Problem: Given the entries that follow, write out exactly the lines starting at the one containing "272 97 275L96" and ending at the one containing "148C72 146 75", both ends included, and only those.

Data:
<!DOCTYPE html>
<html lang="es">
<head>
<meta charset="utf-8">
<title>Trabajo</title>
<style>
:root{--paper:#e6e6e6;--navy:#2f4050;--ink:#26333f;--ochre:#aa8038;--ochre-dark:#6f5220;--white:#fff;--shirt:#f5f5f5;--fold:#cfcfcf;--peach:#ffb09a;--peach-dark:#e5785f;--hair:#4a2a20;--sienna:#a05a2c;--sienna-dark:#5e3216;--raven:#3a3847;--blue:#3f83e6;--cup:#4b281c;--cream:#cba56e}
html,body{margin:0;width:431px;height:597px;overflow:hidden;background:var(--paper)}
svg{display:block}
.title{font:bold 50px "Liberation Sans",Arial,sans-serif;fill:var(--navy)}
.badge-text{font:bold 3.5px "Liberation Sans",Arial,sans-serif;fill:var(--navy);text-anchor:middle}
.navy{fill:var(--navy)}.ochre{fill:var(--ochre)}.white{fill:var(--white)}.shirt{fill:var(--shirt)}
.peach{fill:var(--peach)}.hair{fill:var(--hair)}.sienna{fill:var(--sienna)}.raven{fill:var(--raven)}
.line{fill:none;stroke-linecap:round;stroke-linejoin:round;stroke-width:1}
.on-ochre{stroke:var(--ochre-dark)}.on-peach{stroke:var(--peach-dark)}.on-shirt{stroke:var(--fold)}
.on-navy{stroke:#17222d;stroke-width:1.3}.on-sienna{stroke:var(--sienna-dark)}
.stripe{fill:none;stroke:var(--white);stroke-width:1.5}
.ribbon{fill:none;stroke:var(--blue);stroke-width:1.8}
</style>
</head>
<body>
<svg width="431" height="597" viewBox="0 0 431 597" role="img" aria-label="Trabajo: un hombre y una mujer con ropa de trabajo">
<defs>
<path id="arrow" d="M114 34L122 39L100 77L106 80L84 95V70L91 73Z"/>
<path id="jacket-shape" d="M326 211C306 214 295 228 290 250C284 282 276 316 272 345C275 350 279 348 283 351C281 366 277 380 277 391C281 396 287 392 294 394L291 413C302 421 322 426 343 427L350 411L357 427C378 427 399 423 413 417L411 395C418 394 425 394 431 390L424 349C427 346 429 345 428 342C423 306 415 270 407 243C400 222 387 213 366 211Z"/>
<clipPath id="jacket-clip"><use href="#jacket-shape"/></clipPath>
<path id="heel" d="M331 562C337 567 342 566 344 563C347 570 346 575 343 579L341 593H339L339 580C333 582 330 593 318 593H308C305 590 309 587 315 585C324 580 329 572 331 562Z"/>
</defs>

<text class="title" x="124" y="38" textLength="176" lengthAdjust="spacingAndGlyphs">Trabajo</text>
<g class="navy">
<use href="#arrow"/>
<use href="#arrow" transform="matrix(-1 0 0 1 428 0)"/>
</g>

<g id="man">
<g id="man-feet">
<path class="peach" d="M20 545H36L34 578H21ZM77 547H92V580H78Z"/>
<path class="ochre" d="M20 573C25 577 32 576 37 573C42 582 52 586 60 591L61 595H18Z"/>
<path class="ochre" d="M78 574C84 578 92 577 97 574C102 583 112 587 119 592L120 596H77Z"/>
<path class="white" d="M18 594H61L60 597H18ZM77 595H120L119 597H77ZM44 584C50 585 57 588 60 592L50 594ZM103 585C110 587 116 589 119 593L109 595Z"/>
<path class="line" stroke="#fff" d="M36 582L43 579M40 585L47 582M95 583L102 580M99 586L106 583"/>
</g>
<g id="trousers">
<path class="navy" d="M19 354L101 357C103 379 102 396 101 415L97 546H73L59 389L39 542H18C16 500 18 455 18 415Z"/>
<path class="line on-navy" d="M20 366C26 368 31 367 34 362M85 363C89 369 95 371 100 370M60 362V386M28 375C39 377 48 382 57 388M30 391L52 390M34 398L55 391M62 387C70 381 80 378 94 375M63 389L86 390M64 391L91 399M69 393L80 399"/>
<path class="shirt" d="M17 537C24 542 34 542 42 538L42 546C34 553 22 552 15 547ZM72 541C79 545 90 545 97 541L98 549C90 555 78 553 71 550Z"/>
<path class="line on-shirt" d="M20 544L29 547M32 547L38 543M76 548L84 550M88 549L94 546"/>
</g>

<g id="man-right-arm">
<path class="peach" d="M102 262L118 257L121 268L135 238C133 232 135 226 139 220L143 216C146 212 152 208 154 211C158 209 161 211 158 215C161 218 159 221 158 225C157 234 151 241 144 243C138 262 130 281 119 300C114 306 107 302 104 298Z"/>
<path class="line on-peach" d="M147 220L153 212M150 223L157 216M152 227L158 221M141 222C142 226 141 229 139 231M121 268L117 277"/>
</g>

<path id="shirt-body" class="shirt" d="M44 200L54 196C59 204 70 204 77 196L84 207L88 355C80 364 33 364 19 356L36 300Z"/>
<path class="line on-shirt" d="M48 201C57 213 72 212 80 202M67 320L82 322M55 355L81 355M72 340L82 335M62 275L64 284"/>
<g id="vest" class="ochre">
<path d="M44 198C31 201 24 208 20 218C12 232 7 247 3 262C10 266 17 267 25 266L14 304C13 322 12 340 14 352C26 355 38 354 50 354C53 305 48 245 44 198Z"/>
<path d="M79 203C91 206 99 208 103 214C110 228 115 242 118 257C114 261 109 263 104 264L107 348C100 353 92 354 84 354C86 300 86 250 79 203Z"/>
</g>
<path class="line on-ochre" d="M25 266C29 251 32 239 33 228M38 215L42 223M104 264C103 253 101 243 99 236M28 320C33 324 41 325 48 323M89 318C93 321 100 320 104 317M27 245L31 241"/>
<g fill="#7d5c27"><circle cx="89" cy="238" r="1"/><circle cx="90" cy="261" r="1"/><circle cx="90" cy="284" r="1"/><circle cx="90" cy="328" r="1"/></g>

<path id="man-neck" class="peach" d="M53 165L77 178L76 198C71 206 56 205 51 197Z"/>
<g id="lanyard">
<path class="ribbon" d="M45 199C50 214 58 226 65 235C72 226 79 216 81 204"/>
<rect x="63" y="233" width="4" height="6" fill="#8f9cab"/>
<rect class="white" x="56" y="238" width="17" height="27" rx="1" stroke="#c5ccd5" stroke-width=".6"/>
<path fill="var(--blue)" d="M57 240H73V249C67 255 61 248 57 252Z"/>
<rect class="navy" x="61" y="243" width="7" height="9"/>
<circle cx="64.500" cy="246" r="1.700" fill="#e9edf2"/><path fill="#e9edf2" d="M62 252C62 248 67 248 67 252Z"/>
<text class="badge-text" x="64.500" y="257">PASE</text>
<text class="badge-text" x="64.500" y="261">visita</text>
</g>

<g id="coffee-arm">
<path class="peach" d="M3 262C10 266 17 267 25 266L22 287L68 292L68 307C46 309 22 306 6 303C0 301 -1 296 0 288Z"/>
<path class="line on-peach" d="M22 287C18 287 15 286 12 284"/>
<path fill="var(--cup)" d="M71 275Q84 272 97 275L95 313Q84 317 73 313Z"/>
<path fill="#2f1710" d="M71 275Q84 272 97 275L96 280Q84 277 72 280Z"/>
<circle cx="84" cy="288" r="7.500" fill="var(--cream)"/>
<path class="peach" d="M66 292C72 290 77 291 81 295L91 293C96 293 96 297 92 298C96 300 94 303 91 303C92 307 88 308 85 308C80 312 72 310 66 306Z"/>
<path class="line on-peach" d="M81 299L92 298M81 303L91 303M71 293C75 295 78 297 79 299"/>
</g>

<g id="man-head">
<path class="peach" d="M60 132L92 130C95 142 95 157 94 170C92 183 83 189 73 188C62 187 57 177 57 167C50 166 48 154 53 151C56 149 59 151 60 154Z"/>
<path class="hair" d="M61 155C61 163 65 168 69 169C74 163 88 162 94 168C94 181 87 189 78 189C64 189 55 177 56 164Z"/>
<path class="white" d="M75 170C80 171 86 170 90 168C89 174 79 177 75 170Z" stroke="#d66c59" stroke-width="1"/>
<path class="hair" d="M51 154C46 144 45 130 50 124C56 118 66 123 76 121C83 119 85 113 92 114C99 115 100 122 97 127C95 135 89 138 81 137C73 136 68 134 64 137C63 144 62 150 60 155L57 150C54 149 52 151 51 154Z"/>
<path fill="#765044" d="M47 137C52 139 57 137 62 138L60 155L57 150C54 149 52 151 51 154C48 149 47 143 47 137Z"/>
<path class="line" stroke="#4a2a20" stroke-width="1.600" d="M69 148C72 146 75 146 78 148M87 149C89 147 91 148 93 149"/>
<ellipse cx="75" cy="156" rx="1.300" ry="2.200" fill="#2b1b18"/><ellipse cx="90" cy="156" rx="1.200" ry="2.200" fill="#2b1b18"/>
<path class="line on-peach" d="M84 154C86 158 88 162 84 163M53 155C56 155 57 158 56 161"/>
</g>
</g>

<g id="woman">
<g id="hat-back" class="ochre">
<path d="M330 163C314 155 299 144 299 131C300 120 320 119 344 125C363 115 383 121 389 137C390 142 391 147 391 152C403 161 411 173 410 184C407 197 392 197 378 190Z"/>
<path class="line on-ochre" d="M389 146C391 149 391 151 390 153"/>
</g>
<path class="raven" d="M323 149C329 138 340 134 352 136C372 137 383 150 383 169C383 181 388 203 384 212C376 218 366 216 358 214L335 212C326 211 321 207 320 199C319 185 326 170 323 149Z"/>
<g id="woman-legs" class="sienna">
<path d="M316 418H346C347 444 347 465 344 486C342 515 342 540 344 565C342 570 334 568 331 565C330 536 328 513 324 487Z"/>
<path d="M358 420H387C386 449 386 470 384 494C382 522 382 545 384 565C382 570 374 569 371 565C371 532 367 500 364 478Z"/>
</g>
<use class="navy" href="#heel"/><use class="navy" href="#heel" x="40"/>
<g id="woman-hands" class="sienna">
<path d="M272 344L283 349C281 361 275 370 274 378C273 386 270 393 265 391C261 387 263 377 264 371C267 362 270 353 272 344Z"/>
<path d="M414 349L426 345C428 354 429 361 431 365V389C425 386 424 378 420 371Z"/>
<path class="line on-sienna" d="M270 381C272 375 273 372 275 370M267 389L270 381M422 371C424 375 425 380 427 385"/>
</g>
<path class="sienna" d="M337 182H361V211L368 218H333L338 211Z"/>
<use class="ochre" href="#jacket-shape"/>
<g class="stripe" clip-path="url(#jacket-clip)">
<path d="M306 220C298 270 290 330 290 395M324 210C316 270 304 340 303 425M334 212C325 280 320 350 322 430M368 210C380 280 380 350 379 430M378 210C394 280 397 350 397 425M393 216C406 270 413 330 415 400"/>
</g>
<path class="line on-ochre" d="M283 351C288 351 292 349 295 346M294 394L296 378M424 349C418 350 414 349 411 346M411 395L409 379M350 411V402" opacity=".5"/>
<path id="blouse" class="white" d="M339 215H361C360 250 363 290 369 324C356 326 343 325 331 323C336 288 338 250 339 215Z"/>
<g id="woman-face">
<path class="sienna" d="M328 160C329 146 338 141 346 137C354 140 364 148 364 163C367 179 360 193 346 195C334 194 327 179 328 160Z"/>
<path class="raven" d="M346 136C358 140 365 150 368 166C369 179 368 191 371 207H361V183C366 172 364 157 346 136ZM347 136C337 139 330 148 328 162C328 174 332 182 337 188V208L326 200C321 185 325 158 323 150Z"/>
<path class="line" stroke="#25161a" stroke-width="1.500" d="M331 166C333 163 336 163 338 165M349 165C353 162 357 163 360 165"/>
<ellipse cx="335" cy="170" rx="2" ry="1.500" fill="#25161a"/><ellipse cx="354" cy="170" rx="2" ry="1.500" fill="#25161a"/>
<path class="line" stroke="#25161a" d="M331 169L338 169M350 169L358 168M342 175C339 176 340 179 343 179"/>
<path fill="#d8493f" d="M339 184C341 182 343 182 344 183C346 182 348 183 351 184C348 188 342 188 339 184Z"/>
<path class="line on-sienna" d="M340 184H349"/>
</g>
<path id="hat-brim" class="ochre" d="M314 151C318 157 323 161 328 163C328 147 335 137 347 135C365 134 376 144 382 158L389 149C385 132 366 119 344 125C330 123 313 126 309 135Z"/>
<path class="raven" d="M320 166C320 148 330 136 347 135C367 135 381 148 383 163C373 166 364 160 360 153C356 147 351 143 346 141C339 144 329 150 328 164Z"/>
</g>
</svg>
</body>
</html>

Answer to this problem:
<path fill="#2f1710" d="M71 275Q84 272 97 275L96 280Q84 277 72 280Z"/>
<circle cx="84" cy="288" r="7.500" fill="var(--cream)"/>
<path class="peach" d="M66 292C72 290 77 291 81 295L91 293C96 293 96 297 92 298C96 300 94 303 91 303C92 307 88 308 85 308C80 312 72 310 66 306Z"/>
<path class="line on-peach" d="M81 299L92 298M81 303L91 303M71 293C75 295 78 297 79 299"/>
</g>

<g id="man-head">
<path class="peach" d="M60 132L92 130C95 142 95 157 94 170C92 183 83 189 73 188C62 187 57 177 57 167C50 166 48 154 53 151C56 149 59 151 60 154Z"/>
<path class="hair" d="M61 155C61 163 65 168 69 169C74 163 88 162 94 168C94 181 87 189 78 189C64 189 55 177 56 164Z"/>
<path class="white" d="M75 170C80 171 86 170 90 168C89 174 79 177 75 170Z" stroke="#d66c59" stroke-width="1"/>
<path class="hair" d="M51 154C46 144 45 130 50 124C56 118 66 123 76 121C83 119 85 113 92 114C99 115 100 122 97 127C95 135 89 138 81 137C73 136 68 134 64 137C63 144 62 150 60 155L57 150C54 149 52 151 51 154Z"/>
<path fill="#765044" d="M47 137C52 139 57 137 62 138L60 155L57 150C54 149 52 151 51 154C48 149 47 143 47 137Z"/>
<path class="line" stroke="#4a2a20" stroke-width="1.600" d="M69 148C72 146 75 146 78 148M87 149C89 147 91 148 93 149"/>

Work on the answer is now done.